- PROBLEM TO SOLVE:
Which lines mention "options"? Show each one from the listing.

- DATA RECORDS:
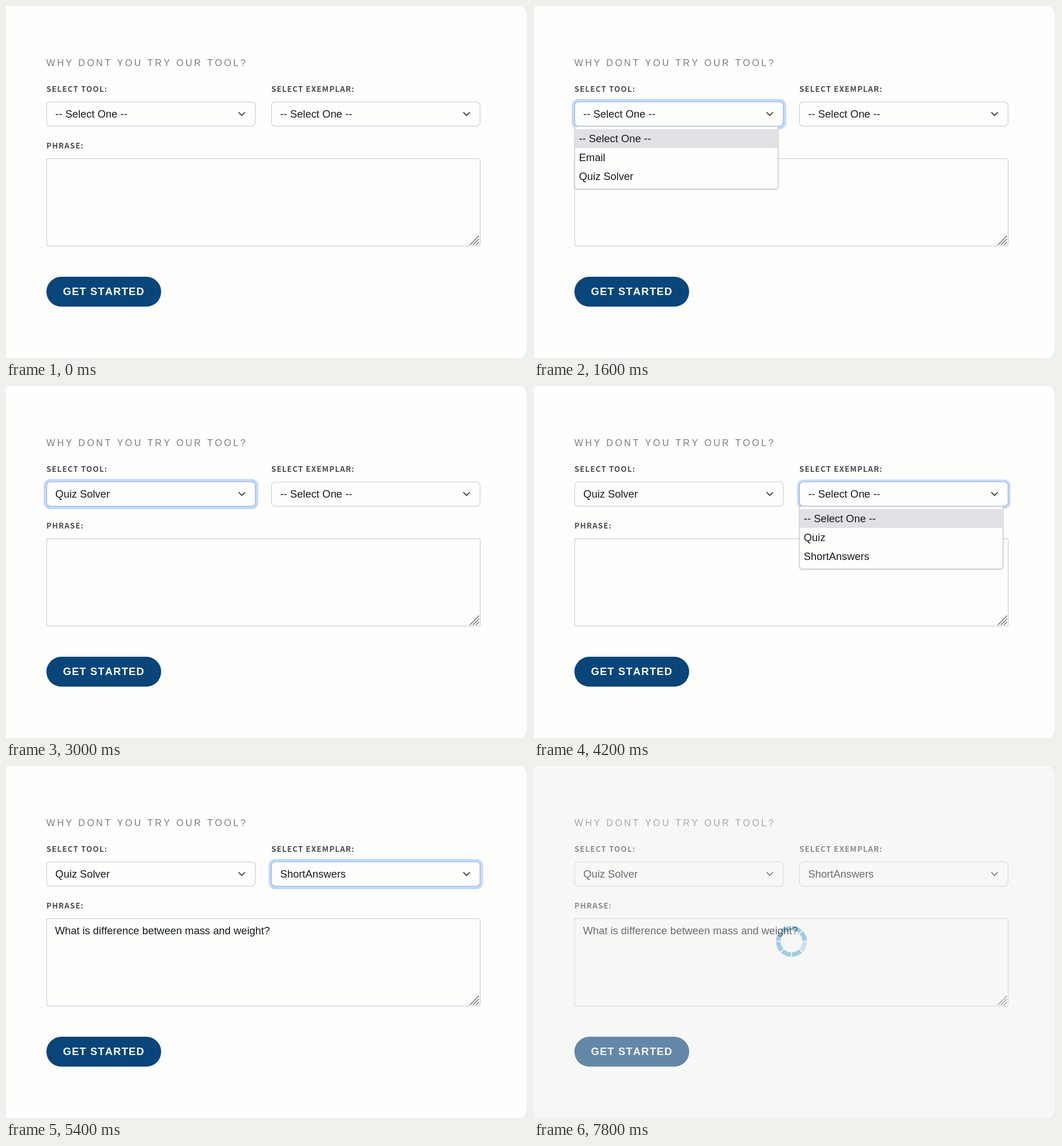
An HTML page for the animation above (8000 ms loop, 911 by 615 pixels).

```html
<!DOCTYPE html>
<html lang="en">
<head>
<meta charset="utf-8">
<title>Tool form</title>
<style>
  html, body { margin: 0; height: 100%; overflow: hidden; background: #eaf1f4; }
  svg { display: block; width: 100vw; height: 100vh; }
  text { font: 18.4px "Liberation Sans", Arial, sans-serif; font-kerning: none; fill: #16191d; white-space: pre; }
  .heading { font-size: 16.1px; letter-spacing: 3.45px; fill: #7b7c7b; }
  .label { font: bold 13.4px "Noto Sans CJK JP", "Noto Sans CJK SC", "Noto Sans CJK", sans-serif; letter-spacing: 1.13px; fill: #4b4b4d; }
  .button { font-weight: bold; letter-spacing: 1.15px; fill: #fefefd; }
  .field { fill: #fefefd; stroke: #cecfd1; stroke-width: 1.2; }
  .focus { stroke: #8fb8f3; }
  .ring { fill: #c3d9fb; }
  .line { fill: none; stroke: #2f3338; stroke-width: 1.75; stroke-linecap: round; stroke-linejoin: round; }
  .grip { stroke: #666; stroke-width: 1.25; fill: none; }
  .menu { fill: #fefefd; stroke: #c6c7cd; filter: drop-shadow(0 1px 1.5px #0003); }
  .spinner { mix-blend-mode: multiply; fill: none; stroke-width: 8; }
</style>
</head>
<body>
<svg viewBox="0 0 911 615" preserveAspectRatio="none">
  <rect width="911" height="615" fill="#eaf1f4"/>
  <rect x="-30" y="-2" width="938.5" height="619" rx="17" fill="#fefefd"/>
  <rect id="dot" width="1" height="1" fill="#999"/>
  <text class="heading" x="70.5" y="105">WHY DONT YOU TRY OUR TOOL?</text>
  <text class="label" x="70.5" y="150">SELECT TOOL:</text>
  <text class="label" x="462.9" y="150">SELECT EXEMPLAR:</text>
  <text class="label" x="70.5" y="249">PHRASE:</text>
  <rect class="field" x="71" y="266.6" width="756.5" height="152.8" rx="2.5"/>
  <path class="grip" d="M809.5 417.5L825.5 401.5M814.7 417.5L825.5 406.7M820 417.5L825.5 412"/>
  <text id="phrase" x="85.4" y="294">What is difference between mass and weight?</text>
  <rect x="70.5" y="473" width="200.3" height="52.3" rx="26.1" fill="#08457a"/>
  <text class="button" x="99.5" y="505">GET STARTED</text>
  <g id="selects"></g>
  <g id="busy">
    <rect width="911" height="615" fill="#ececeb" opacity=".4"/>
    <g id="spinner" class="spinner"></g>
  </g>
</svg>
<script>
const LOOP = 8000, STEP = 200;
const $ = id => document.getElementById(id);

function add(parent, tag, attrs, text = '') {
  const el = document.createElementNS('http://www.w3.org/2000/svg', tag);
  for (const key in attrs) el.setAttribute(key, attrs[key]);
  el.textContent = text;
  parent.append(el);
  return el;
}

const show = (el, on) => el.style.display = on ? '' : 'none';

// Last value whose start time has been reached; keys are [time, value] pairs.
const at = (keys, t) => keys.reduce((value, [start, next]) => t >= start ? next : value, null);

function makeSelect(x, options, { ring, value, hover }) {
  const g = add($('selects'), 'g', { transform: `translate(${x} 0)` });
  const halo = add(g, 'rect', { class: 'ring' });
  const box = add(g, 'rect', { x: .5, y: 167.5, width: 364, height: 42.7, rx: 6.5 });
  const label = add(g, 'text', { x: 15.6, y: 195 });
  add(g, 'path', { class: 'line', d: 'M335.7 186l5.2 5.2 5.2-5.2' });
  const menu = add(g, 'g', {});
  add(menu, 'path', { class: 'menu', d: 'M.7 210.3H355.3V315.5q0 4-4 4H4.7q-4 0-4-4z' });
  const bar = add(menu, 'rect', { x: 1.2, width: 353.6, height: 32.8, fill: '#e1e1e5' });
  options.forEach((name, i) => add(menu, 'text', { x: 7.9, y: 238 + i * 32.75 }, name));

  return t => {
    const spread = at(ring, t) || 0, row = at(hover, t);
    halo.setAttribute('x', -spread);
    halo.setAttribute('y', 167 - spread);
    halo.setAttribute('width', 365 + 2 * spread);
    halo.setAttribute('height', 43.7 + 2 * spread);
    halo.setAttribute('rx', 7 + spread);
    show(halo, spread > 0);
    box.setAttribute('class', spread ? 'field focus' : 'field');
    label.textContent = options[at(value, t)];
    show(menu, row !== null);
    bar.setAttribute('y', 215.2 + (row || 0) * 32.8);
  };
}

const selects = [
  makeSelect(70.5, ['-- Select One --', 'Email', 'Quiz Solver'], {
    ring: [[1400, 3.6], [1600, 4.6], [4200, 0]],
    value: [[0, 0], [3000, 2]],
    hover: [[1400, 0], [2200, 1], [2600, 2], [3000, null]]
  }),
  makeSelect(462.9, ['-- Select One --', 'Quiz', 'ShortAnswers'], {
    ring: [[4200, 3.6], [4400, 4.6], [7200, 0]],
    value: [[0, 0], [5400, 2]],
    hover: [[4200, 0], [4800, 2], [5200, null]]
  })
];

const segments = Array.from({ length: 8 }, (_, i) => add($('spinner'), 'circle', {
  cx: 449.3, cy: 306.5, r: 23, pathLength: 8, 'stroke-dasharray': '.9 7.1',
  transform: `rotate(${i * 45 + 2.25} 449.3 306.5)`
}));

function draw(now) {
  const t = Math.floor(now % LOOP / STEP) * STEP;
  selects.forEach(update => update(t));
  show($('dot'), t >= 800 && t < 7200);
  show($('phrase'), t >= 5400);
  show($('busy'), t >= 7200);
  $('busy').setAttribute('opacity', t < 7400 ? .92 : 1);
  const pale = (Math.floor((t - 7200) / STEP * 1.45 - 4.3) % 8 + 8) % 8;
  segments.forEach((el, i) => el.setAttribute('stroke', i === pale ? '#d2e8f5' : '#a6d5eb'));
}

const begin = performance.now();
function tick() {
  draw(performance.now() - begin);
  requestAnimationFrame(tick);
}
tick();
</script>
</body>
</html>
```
* * *
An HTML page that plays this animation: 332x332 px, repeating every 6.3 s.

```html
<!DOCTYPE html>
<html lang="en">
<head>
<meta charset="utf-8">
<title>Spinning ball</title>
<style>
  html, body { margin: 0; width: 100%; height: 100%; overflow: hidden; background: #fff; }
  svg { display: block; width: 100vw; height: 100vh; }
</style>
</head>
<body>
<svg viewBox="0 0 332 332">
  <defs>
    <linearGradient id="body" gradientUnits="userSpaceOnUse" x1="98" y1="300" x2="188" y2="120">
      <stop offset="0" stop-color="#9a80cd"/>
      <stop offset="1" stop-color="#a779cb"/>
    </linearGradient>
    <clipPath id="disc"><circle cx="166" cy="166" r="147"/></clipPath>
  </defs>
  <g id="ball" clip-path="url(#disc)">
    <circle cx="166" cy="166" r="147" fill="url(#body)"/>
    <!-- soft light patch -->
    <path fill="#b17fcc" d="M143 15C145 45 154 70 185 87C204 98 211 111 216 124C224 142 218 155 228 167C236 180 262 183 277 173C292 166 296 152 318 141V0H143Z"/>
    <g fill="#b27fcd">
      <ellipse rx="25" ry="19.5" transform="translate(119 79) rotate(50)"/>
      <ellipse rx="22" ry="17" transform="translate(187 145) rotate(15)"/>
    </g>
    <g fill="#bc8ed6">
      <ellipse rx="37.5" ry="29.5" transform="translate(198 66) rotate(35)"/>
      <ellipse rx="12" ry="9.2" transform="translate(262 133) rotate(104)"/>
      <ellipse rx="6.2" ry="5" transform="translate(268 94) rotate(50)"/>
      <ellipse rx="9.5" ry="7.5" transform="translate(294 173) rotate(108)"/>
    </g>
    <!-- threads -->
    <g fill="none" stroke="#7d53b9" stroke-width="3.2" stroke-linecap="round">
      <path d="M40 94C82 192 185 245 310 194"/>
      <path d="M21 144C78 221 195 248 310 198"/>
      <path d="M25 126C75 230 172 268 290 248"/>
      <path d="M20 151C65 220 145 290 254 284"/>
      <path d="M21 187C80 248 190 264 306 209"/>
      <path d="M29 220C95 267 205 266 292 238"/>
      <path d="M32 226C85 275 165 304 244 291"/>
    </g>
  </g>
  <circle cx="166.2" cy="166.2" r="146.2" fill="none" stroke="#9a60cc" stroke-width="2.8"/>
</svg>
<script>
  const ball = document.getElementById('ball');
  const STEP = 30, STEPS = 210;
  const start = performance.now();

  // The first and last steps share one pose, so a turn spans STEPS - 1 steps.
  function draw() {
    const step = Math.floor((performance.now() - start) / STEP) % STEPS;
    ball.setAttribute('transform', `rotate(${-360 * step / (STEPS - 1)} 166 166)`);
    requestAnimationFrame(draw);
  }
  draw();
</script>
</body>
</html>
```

- EXERCISE RESPONSE:
function makeSelect(x, options, { ring, value, hover }) {
  options.forEach((name, i) => add(menu, 'text', { x: 7.9, y: 238 + i * 32.75 }, name));
    label.textContent = options[at(value, t)];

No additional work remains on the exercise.